On the fantasy side, I like N. K. Jemisin. I started her Hundred Thousand Kingdoms and literally could not putit down. It was a good thing I was on vacation at the time, or I would have had to take a sick day. Her worlds are completely immersive, and the characters are so deep, and she’s not shy about jerking your emotions around.

There are also a ton of up-and-coming authors I’ve got my eye on. I was blown away by Kai Ashante Wilson’s A Taste of Honey. If you’re into generation ships and awesome world-building, Noumenon by Marina J. Lostetter will sweep you away. And Viscera by Gabriel Squailia is both hauntingly dark and delightfully funny.


TBF: What was the best part of writing The Prey of Gods?


ND: I loved creating these characters who are all horribly flawed. Of the six main characters, any of them could be the antagonist of the story, which I think makes them easy for readers to connect to in some ways and challenges them in others. Nomvula, a ten-year-old girl coming to grips with her newfound powers, commits atrocities worse than the villainess of the story. Muzi, a teenager with mind control, makes bad decision after bad decision. Nearly every page you want to shake some sense into him, but you never stop cheering for him. They’re all complicated, frustrating, and relatable.


TBF: What advice would you give to new and/or up and coming black authors in science fiction? 


ND: Guard your writing time. Guard the vision for your story when accepting feedback. It takes quite a while to hone your craft, and it’s all but impossible to do so in a vacuum, so most young black writers will come up against well-meaning critiquers and editors who can do real damage to a manuscript, or worse, to the writer’s sensibilities.

Your story might not always make sense to others, but that doesn’t mean that what you’re doing is wrong. It might be that your craft isn’t fully developed yet, and you need more experience to pull it off. Maybe it just needs to find the right set of eyes. So write more, read more, keep submitting and keep challenging yourself to grow as a writer and a person.


TBF: What are you working on next?


ND: I just finished copyedits on Temper, which is coming out August 7th. I’m really excited about this one, and though it is also set in a (fictionalized) South Africa, it was a whole set of different challenges because I was both building a world from scratch while drawing upon existing cultural references.

It’s about a wayward teenaged boy named Auben Mutze who starts hearing voices that speak to his dangerous side—encouraging him to perform evil deeds that go beyond innocent mischief.
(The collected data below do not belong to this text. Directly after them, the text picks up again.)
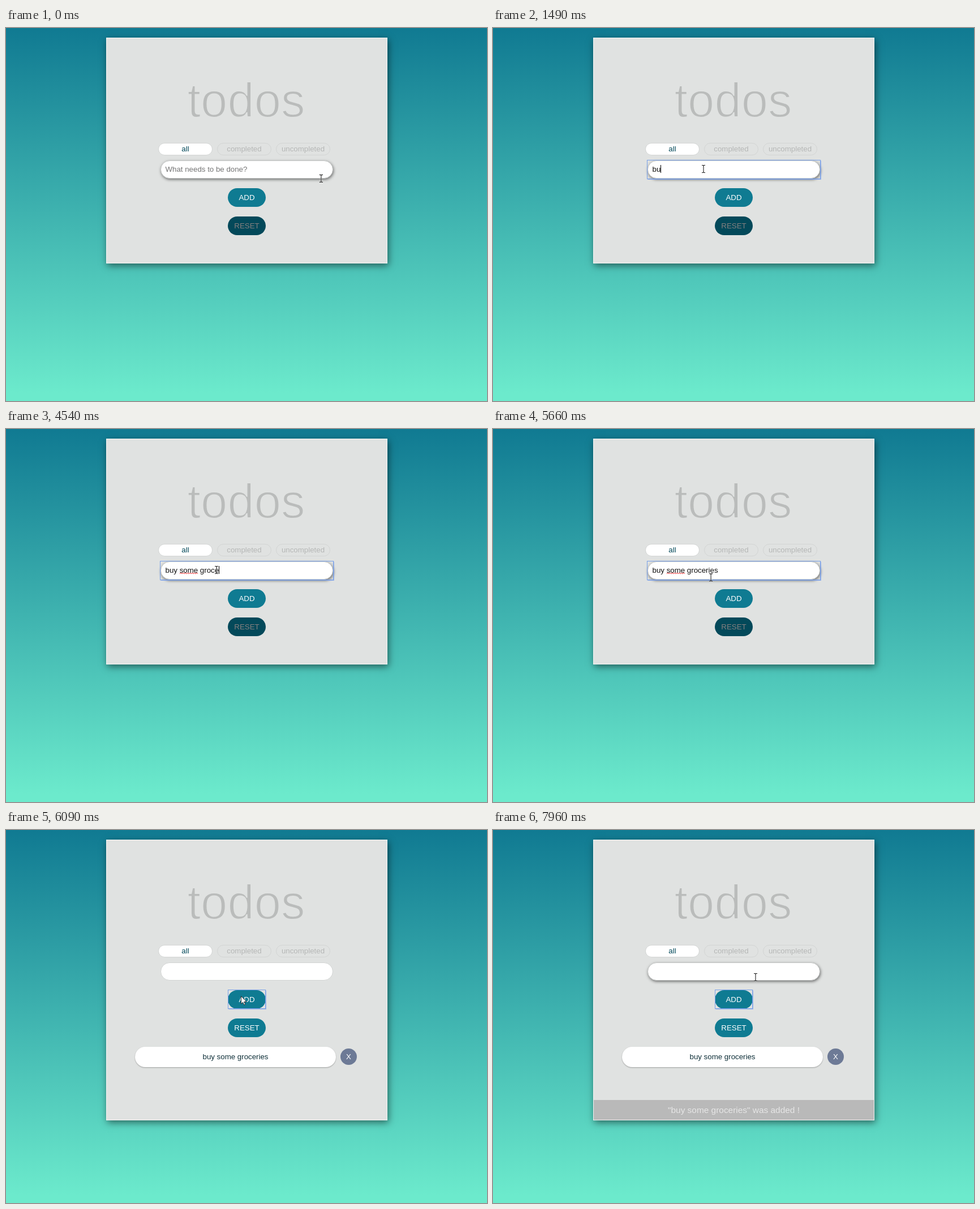
An HTML page that plays this animation: 850x659 px, repeating every 8000 ms.

```html
<!DOCTYPE html>
<html lang="en">
<head>
<meta charset="utf-8">
<title>todos</title>
<style>
  html, body { margin: 0; width: 100%; height: 100%; overflow: hidden; }
  body {
    position: relative;
    background: linear-gradient(#107a92, #6ceacc 98%);
    font: 13.3px "Liberation Sans", Arial, sans-serif;
  }
  body * { position: absolute; box-sizing: border-box; }
  .pill { text-align: center; white-space: pre; }

  #panel {
    left: 177px; top: 17px; width: 497px; height: 399px;
    background: #e0e2e1; border: 1px solid #f3f5f4;
    box-shadow: 2px 4px 12px rgba(0, 0, 0, .5);
  }
  #panel.tall { height: 496px; }
  h1 {
    left: 320.5px; top: 85px; margin: 0; color: #babcbb;
    font-size: 85px; font-weight: 400; line-height: 85px;
    -webkit-text-stroke: 2px #e0e2e1;
  }

  .tab {
    top: 203px; width: 96px; height: 22px; line-height: 20px;
    border: 1px solid #d3d5d4; border-radius: 11px; color: #b5b7b6;
  }
  .tab.on { background: #fff; color: #03495a; }

  #field {
    left: 273px; top: 234px; width: 305px; height: 32px;
    background: #fff; border: 1px solid #d2d4d3; border-radius: 16px;
  }
  #field.hover { box-shadow: 1px 2px 5px rgba(0, 0, 0, .5); border-color: #c4c6c5; }
  #line { left: 281.5px; top: 240px; line-height: 20px; white-space: pre; color: #111; }
  #line span { position: static; }
  #line.hint { color: #757575; }
  #caret { left: 281.5px; top: 242px; width: 1px; height: 14px; background: #000; }
  #wave { left: 307px; top: 253px; }

  .btn {
    left: 392px; width: 67px; height: 33px; line-height: 33px;
    border-radius: 16.5px; background: #0f7b92; color: #fff;
  }
  #add { top: 283px; }
  #add.hover { box-shadow: 0 3px 9px rgba(20, 30, 70, .5); }
  #reset { top: 332.5px; }
  #reset.off { background: #03495a; color: #858080; }
  .ring { border: 1px solid #78a0e8; box-shadow: 0 0 1px 0.5px rgba(110, 150, 235, .6); }
  #fieldRing { left: 272px; top: 233px; width: 307px; height: 34px; }
  #addRing { left: 392px; top: 282px; width: 67px; height: 34px; }

  #item {
    left: 228px; top: 383px; width: 355px; height: 36px; line-height: 35px;
    border-radius: 18px; background: #fff; color: #0e2f38;
    box-shadow: 0 1px 2px rgba(0, 0, 0, .3);
  }
  #remove {
    left: 591px; top: 386px; width: 29px; height: 29px; line-height: 29px;
    border-radius: 50%; background: #6d7a96; color: #fff;
  }
  #notice {
    left: 178px; top: 477px; width: 495px; height: 35px; line-height: 36px;
    background: #b9b9b9; color: #e6e6e6; font-size: 15.43px;
  }
  #click {
    width: 20px; height: 20px; margin: -10px; border-radius: 50%;
    background: #85b83b; opacity: .93;
  }
  #mouse { left: 0; top: 0; width: 1px; height: 1px; overflow: visible; }
</style>
</head>
<body>
<div id="panel"></div>
<h1>todos</h1>
<div class="pill tab on" style="left:269px">all</div>
<div class="pill tab" style="left:373px">completed</div>
<div class="pill tab" style="left:477px">uncompleted</div>

<div id="field"></div>
<div id="fieldRing" class="ring"></div>
<div id="line"></div>
<div id="caret"></div>
<svg id="wave" width="33" height="4"><path fill="none" stroke="#e33" stroke-width="1"/></svg>

<div id="add" class="pill btn">ADD</div>
<div id="addRing" class="ring"></div>
<div id="reset" class="pill btn">RESET</div>
<div id="item" class="pill">buy some groceries</div>
<div id="remove" class="pill">X</div>
<div id="notice" class="pill">"buy some groceries" was added !</div>

<div id="click"></div>
<svg id="mouse">
  <g id="arrow">
    <path d="M.5 .5V14.2L3.6 11.3L5.7 15.9L7.8 15L5.8 10.5H10Z" fill="#fff" stroke="#2b2f33"/>
  </g>
  <g id="beam" fill="none">
    <path d="M-3 -6.5H-1L0 -5.5L1 -6.5H3M0 -5.5V5.5M-3 6.5H-1L0 5.5L1 6.5H3" stroke="#fff" stroke-width="2.4" opacity=".6"/>
    <path d="M-3 -6.5H-1L0 -5.5L1 -6.5H3M0 -5.5V5.5M-3 6.5H-1L0 5.5L1 6.5H3" stroke="#222" stroke-width="1.1"/>
  </g>
  <g id="hand">
    <path d="M-1 1Q.3 -1 1.6 1V7Q3 5.8 4 7.5Q5.7 6.5 6.5 8.2Q8.6 7.6 9 9.7V13Q8.6 15 7.5 17V19.3H.5V17.2Q-2 14 -4 10.5Q-3 8.5 -1 11Z"
      fill="#fff" stroke="#1d2b30" stroke-linejoin="round"/>
    <path d="M1.6 7V10.5M4 8V10.5M6.5 8.5V10.5" stroke="#1d2b30" stroke-width=".8"/>
  </g>
</svg>

<script>
const LOOP = 8000;
const FOCUS = 520, PRESS = 5990, ADDED = 6090, REHOVER = 6230;
const PLACEHOLDER = "What needs to be done?";

// "<" is a backspace
const keys = "buy some goro<<<roceries";
const keyTimes = [
  1310, 1490, 1560, 1630, 1810, 1880, 1950, 2020, 2090, 2240, 2390, 2500,
  2610, 3000, 3100, 3200, 3300, 3410, 4290, 4540, 4660, 4840, 4940, 5040
];

// time, x, y
const path = [
  [0, 557, 266], [60, 550, 261], [180, 490, 242], [300, 420, 235],
  [400, 380, 242], [460, 372, 249], [5530, 372, 249], [5760, 395, 272],
  [5930, 415, 293], [7730, 415, 293], [7840, 436, 281], [7950, 464, 260]
];

const $ = id => document.getElementById(id);
const show = (id, on) => { $(id).style.display = on ? "" : "none"; };
const within = (t, a, b) => t >= a && t < b;

function pointer(t) {
  const i = path.findIndex(p => p[0] > t);
  if (i < 0) return path[path.length - 1].slice(1);
  const [t0, x0, y0] = path[i - 1], [t1, x1, y1] = path[i];
  const k = (t - t0) / (t1 - t0);
  return [x0 + (x1 - x0) * k, y0 + (y1 - y0) * k];
}

function typed(t) {
  let text = "", last = FOCUS;
  keyTimes.forEach((at, i) => {
    if (t < at) return;
    text = keys[i] === "<" ? text.slice(0, -1) : text + keys[i];
    last = at;
  });
  return { text, last };
}

function drawField(t) {
  const { text, last } = typed(t);
  const focused = within(t, FOCUS, PRESS);
  const hint = t < keyTimes[0];
  const line = $("line");
  const value = t >= ADDED ? "" : hint ? PLACEHOLDER : text;
  if (line.textContent !== value) line.textContent = value;
  line.classList.toggle("hint", hint);
  $("caret").style.left = 281.5 + (hint ? 0 : line.getBoundingClientRect().width) + "px";
  show("caret", focused && (t - last) % 1080 < 540);
  show("wave", focused && t >= 2160);
  show("fieldRing", focused);
}

function drawPointer(t) {
  const [x, y] = pointer(t);
  const overField = x > 273 && x < 578 && y > 234 && y < 266;
  const overAdd = x > 392 && x < 459 && y > 283 && y < 316 && !within(t, ADDED, REHOVER);
  $("field").classList.toggle("hover", overField);
  $("add").classList.toggle("hover", overAdd);
  show("beam", overField);
  show("hand", overAdd);
  show("arrow", !overField && !overAdd);
  $("mouse").style.transform = `translate(${x}px, ${y}px)`;
  $("click").style.transform = `translate(${x}px, ${y}px)`;
  show("click", within(t, FOCUS, 630) || within(t, PRESS, ADDED));
}

function draw(t) {
  const added = t >= ADDED;
  drawField(t);
  drawPointer(t);
  show("addRing", t >= PRESS);
  show("item", added);
  show("remove", added);
  $("panel").classList.toggle("tall", added);
  $("reset").classList.toggle("off", !added);
  $("notice").style.opacity = Math.min(1, Math.max(0, (t - 6150) / 320));
}

let zigzag = "M0 3";
for (let x = 2; x <= 32; x += 2) zigzag += `L${x} ${x % 4 ? 1 : 3}`;
document.querySelector("#wave path").setAttribute("d", zigzag);

const start = performance.now();
function tick() {
  draw((performance.now() - start) % LOOP);
  requestAnimationFrame(tick);
}
tick();
</script>
</body>
</html>
```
Lechery, deceit, and vanity run rampant. And then there are the inexplicable blood cravings…

It’s a mix of science fiction and fantasy like The Prey of Gods, though this one dips a little into horror and dark humor as well.